United States starts testing first Coronavirus vaccines against covid-19 on human


The first Coronavirus vaccine trials against the new COVID-19 coronavirus commenced in the United States on Monday on human volunteers. The vaccine will be tested on a group of 45 healthy volunteers at the Kaiser Permanente research center in the city of Seattle.
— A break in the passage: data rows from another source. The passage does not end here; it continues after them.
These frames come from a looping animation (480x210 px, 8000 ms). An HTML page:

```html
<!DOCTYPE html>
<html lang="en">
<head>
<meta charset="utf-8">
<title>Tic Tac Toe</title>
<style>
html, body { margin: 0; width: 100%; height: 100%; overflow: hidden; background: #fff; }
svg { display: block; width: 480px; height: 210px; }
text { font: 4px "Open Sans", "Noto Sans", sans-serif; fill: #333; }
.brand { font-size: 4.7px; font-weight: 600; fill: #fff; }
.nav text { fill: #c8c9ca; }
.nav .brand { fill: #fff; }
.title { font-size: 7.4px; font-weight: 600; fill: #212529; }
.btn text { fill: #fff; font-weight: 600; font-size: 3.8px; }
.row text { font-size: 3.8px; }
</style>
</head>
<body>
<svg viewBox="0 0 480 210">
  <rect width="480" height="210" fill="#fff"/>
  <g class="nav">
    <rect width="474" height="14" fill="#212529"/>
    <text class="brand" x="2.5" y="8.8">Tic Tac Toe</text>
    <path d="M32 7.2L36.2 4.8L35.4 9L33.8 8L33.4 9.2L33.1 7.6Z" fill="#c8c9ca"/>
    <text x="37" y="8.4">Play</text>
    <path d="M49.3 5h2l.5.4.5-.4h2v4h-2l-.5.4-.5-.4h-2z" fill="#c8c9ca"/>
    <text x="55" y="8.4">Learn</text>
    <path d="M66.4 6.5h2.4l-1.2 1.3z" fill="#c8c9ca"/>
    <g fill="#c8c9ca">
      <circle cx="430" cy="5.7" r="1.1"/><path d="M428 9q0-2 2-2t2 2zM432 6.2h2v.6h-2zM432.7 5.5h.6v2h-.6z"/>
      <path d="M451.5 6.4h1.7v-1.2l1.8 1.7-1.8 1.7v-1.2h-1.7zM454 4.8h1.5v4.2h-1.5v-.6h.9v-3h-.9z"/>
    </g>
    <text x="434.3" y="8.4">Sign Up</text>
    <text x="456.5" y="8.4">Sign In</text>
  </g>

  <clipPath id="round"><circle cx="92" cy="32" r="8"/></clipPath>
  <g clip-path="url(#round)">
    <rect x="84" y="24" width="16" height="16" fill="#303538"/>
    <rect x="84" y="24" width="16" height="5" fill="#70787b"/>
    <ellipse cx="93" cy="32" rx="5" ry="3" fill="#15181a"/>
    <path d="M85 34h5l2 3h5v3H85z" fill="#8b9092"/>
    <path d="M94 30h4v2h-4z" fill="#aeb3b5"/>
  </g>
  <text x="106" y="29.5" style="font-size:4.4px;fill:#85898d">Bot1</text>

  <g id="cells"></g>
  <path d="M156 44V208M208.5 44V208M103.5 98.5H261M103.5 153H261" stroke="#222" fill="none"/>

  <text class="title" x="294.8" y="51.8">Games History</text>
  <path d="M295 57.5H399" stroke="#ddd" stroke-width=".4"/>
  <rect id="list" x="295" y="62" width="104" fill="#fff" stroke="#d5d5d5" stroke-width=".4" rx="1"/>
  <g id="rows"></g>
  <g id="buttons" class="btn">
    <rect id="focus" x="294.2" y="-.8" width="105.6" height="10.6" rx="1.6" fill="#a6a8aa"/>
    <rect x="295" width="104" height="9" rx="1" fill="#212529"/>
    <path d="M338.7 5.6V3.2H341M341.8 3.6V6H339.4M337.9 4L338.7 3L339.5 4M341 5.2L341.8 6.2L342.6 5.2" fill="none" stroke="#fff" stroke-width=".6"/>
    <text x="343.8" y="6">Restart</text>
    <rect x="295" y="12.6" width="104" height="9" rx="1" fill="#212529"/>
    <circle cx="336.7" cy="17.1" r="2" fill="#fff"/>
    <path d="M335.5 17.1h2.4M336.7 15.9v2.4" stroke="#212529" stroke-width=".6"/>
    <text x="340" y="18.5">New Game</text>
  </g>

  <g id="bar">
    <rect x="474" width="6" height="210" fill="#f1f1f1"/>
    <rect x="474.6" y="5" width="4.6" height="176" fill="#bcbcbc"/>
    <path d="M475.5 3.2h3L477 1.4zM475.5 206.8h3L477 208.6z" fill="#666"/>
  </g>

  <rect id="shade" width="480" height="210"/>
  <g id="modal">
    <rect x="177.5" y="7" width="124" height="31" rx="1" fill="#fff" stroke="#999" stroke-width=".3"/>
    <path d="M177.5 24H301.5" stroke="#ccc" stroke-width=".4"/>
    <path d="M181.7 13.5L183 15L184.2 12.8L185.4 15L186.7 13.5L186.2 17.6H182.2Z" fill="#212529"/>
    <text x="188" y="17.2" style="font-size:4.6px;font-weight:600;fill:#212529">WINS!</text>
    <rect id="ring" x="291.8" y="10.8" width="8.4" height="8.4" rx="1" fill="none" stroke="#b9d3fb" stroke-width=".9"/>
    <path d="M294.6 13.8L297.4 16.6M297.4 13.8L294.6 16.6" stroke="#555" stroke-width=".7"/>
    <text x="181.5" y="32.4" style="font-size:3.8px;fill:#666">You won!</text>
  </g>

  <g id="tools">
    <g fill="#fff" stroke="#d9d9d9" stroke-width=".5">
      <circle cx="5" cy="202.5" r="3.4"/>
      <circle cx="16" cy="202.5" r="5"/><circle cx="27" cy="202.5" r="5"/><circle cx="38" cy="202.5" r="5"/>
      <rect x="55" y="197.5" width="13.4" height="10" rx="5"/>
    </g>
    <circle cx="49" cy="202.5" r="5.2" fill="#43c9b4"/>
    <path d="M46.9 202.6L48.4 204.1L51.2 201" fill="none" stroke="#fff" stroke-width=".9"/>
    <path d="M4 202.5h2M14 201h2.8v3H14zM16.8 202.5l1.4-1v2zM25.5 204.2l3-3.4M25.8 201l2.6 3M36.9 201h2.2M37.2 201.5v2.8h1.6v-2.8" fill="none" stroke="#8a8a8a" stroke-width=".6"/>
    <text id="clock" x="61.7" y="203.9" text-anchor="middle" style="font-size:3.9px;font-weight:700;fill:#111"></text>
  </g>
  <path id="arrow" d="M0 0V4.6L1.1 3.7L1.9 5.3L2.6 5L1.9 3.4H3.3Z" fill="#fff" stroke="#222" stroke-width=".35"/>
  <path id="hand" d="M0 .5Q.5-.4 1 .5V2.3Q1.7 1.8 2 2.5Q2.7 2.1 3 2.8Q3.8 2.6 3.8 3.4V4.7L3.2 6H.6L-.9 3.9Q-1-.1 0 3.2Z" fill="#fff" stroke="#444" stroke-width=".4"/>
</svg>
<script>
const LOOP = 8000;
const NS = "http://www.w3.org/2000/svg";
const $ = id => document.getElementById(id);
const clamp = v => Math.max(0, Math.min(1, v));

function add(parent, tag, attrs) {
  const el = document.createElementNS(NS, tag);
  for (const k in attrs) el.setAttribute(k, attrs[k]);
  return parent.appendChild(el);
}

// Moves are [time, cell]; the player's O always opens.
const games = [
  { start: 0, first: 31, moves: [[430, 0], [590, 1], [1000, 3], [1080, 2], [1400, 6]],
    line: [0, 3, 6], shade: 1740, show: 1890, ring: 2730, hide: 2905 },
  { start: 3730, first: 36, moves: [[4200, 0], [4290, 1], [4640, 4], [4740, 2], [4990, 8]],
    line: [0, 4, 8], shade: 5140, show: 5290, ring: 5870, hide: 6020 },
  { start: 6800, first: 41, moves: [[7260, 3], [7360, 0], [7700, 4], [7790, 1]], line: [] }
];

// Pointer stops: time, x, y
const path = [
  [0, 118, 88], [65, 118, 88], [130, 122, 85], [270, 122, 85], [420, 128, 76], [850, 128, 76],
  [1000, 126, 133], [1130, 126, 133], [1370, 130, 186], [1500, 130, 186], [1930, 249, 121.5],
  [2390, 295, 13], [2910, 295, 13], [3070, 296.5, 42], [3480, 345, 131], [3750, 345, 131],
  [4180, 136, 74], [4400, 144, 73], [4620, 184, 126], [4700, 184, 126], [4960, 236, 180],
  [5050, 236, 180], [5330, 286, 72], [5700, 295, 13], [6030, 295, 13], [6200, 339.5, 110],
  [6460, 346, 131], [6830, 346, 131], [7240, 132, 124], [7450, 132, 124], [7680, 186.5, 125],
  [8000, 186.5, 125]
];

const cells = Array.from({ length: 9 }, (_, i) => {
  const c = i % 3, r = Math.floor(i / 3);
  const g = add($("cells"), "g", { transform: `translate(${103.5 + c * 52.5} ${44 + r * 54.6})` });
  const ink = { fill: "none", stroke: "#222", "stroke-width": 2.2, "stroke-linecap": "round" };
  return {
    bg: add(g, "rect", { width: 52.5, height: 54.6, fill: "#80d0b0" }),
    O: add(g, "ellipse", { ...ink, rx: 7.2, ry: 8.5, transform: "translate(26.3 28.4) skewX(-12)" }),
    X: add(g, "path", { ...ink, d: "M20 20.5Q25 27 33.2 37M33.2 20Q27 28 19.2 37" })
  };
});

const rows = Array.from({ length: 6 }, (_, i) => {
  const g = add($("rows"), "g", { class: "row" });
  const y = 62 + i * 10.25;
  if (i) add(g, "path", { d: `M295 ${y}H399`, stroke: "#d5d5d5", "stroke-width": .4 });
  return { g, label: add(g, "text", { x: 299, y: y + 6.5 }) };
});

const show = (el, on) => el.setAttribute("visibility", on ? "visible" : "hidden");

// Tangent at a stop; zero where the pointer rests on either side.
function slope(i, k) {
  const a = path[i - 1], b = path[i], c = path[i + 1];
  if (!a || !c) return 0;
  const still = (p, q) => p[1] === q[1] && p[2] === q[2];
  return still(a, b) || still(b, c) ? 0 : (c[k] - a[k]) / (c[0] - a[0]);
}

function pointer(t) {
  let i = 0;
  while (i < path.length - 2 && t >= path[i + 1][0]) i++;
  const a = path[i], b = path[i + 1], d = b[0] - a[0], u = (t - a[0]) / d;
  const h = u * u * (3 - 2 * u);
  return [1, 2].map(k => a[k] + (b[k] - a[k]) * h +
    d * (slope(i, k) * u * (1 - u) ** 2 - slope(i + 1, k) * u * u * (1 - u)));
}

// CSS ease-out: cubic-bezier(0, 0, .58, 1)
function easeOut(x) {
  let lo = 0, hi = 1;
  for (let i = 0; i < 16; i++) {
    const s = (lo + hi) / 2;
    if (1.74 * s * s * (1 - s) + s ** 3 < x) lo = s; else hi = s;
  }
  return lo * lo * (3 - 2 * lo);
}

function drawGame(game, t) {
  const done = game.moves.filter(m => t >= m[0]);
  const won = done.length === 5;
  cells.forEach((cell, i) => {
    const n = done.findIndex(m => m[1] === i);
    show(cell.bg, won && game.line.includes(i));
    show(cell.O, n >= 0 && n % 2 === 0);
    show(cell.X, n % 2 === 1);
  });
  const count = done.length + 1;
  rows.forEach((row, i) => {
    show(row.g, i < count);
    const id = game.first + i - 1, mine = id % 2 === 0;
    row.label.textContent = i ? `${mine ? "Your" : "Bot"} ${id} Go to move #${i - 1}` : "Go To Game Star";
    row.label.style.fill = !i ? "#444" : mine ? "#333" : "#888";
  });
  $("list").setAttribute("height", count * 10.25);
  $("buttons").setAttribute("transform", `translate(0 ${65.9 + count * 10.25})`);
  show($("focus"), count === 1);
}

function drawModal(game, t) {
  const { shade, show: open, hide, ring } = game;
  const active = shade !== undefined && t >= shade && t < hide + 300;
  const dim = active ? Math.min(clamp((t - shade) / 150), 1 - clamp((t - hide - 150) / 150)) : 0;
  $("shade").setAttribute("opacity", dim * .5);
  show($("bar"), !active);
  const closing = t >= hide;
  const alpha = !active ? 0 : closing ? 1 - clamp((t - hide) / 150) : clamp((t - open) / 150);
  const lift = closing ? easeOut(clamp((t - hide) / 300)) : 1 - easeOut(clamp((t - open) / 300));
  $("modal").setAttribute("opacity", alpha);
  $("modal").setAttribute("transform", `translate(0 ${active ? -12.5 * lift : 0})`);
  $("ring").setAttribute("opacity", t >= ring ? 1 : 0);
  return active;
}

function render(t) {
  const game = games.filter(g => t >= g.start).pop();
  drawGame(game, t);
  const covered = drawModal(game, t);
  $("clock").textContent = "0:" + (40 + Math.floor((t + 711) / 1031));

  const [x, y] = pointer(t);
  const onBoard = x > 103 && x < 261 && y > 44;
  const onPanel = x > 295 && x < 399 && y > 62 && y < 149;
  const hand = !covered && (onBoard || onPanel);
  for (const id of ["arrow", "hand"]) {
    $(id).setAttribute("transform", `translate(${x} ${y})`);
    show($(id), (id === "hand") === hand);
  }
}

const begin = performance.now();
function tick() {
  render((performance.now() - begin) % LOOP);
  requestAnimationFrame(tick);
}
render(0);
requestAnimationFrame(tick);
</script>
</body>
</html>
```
According to a press release from that institution, the first four volunteers already received this Monday the corresponding dose of this clinical trial backed by the Donald Trump government.
United States starts testing first Coronavirus vaccines against covid-19 on human

The first Coronavirus vaccine trials against the new COVID-19 coronavirus commenced in the United States on Monday on human volunteers.

The vaccine will be tested on a group of 45 healthy volunteers at the Kaiser Permanente research center in the city of Seattle.
According to a press release from that institution, the first four volunteers already received this Monday the corresponding dose of this clinical trial backed by the Donald Trump government.

The vaccine cannot cause covid-19 but it contains a harmless genetic code copied from the virus that causes the disease.
According to experts, it will take several months to know if this vaccine works or others that are in development.

Research at a forced pace

Scientists around the world are trying to speed up the pace of research.
In the case of these first human trials, funded by the National Institutes of Health (NIH), they are skipping a previous step that is normally used in this type of study: first making sure that the vaccine is capable of eliciting an immune response in animals.
But the biotech company behind this research, Moderna Therapeutics, claims that the vaccine was created using a process of proven reliability.

This coronavirus vaccine uses pre-existing technology. 

It was created to a very high standard, employing things that we know are safe for people, and those who participate in the trial will be subjected to very rigorous monitoring, says Dr. John Tregoning, an expert in infectious diseases from Imperial College London.
Yes, this is very fast, but this is a race against the coronavirus, not against other scientists, and it is being done for the good of humanity, he adds.
Vaccines against viruses - such as measles - are usually made with weak or dead samples of the virus.
But the mRNA-1273 vaccine was not created with the virus that causes covid-19.
Instead, it includes a small segment of a genetic code copied from the virus that scientists have been able to create in a laboratory.

Hopefully this will prepare the body's own immune system to fight the actual infection.

Volunteers will receive different doses of the experimental vaccine. Each of them will be punctured in the arm twice, 28 days apart between doses.
But even if these initial tests go well, it could still take up to 18 months for a potential vaccine to be available to the general public.

Share:

No comments:

Post a Comment

Note: Only a member of this blog may post a comment.

ad

Popular News

Recent Posts